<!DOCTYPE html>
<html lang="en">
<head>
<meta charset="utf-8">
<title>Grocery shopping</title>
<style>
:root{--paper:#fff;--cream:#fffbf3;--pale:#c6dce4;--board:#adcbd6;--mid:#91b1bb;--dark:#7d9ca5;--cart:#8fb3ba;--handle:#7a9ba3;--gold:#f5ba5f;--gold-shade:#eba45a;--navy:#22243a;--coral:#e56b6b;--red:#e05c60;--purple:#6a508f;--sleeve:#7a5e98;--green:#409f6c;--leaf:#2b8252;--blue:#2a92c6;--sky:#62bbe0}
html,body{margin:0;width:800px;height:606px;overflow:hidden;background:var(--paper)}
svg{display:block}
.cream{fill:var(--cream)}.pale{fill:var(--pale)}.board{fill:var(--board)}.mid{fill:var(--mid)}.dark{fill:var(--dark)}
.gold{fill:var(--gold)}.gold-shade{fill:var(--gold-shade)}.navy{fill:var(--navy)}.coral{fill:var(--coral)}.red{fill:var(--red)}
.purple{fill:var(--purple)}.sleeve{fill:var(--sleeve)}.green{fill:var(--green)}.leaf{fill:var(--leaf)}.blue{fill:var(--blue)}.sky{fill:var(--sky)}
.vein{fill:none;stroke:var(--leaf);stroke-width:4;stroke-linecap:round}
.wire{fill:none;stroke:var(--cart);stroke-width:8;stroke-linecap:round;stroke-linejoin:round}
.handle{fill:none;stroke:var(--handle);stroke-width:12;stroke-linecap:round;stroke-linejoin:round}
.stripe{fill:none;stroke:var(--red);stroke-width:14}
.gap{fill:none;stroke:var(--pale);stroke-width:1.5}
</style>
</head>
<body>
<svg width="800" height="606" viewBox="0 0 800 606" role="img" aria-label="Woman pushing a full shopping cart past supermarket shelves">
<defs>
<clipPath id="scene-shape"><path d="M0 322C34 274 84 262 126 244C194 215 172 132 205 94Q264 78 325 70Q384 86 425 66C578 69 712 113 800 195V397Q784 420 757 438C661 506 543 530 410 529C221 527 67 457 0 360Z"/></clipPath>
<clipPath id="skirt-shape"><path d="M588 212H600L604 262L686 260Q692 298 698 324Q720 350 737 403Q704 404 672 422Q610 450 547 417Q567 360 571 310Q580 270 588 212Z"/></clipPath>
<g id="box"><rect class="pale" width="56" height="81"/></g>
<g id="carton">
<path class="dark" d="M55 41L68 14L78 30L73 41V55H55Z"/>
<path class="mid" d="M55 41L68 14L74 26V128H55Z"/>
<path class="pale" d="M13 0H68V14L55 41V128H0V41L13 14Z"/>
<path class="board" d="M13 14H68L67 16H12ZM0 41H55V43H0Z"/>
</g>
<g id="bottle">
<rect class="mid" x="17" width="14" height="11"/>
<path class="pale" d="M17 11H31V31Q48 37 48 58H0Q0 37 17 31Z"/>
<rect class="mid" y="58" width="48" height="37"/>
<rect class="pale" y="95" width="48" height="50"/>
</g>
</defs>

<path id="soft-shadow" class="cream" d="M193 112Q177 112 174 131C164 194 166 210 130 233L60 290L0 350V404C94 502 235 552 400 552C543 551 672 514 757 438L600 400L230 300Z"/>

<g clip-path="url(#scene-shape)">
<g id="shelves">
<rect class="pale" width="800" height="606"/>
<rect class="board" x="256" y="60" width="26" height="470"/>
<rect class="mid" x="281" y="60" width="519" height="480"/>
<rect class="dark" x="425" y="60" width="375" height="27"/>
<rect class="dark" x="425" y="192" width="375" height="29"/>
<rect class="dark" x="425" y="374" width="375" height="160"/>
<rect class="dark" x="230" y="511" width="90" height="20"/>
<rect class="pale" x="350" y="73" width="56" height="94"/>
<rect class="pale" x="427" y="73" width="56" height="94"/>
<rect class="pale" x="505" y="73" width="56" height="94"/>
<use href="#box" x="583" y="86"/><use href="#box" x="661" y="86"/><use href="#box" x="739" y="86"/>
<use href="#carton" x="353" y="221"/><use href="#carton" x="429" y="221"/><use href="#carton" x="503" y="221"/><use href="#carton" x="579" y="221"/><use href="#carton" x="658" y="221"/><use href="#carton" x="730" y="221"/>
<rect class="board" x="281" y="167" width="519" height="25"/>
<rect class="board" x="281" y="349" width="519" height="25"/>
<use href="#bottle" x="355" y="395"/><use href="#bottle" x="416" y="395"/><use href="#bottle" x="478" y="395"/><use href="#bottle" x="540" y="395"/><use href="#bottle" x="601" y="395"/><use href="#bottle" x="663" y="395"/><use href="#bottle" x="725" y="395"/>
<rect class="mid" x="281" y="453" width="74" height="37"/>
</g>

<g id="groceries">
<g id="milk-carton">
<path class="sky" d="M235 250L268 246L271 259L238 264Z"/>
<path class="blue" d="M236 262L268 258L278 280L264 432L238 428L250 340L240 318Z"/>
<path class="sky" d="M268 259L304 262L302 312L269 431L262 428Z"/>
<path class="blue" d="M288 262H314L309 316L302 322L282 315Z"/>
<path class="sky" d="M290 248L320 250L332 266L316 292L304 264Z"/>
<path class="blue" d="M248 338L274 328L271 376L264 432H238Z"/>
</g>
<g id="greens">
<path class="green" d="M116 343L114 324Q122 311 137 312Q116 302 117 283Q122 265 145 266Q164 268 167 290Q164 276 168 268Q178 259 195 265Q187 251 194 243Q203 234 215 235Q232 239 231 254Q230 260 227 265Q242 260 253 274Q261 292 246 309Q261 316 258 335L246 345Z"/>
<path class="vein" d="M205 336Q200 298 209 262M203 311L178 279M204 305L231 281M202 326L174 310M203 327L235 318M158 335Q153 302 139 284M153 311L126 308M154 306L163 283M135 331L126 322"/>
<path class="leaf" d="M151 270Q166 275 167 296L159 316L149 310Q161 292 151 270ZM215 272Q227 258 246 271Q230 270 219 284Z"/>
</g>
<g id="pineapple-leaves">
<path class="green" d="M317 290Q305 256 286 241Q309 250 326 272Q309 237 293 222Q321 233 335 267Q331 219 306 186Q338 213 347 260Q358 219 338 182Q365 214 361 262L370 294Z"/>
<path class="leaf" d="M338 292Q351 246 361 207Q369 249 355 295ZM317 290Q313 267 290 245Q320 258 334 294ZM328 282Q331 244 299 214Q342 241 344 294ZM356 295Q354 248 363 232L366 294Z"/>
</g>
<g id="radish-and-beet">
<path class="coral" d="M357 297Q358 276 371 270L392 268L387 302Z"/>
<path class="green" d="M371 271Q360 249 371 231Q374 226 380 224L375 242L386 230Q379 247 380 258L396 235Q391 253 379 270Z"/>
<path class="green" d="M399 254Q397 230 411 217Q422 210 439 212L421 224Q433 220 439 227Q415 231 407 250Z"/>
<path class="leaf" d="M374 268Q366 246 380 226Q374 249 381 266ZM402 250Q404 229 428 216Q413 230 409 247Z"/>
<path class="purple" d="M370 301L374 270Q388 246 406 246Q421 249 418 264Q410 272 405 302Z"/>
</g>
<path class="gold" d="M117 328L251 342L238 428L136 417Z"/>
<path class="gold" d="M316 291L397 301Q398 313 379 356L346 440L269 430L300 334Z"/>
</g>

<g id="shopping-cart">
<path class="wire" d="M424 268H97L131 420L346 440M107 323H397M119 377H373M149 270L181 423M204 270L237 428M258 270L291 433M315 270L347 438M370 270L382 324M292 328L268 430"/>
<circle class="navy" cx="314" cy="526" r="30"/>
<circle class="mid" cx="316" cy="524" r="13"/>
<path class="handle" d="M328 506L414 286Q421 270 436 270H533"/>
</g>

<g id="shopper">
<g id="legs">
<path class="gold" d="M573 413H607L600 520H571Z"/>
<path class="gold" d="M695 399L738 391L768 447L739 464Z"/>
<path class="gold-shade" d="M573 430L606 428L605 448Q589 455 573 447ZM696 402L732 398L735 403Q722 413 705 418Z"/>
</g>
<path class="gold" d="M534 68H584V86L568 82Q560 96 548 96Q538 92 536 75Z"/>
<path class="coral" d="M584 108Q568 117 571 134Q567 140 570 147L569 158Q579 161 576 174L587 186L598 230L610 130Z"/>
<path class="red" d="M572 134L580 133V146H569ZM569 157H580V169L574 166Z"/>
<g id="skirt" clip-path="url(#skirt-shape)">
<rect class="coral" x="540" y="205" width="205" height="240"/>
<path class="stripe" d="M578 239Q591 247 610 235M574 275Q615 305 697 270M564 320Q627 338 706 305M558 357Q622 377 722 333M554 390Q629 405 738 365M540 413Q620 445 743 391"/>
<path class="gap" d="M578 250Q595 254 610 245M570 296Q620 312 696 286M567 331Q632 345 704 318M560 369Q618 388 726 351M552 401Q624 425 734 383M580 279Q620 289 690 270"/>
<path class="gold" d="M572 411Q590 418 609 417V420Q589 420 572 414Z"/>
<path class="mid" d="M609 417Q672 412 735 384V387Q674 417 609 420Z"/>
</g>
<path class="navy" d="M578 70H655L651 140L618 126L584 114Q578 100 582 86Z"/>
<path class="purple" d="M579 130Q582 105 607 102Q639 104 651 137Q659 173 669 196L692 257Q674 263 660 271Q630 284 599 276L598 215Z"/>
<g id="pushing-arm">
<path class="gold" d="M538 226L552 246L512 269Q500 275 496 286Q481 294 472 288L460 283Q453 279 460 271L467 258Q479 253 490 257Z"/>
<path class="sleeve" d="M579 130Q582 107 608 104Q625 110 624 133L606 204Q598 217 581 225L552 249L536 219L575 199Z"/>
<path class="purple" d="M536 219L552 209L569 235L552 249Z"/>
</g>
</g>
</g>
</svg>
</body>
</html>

**WHAT IS REQUIRED:**
Every line above that includes the string "shelves" needs to be copied.

**ANSWER TO THIS TASK:**
<svg width="800" height="606" viewBox="0 0 800 606" role="img" aria-label="Woman pushing a full shopping cart past supermarket shelves">
<g id="shelves">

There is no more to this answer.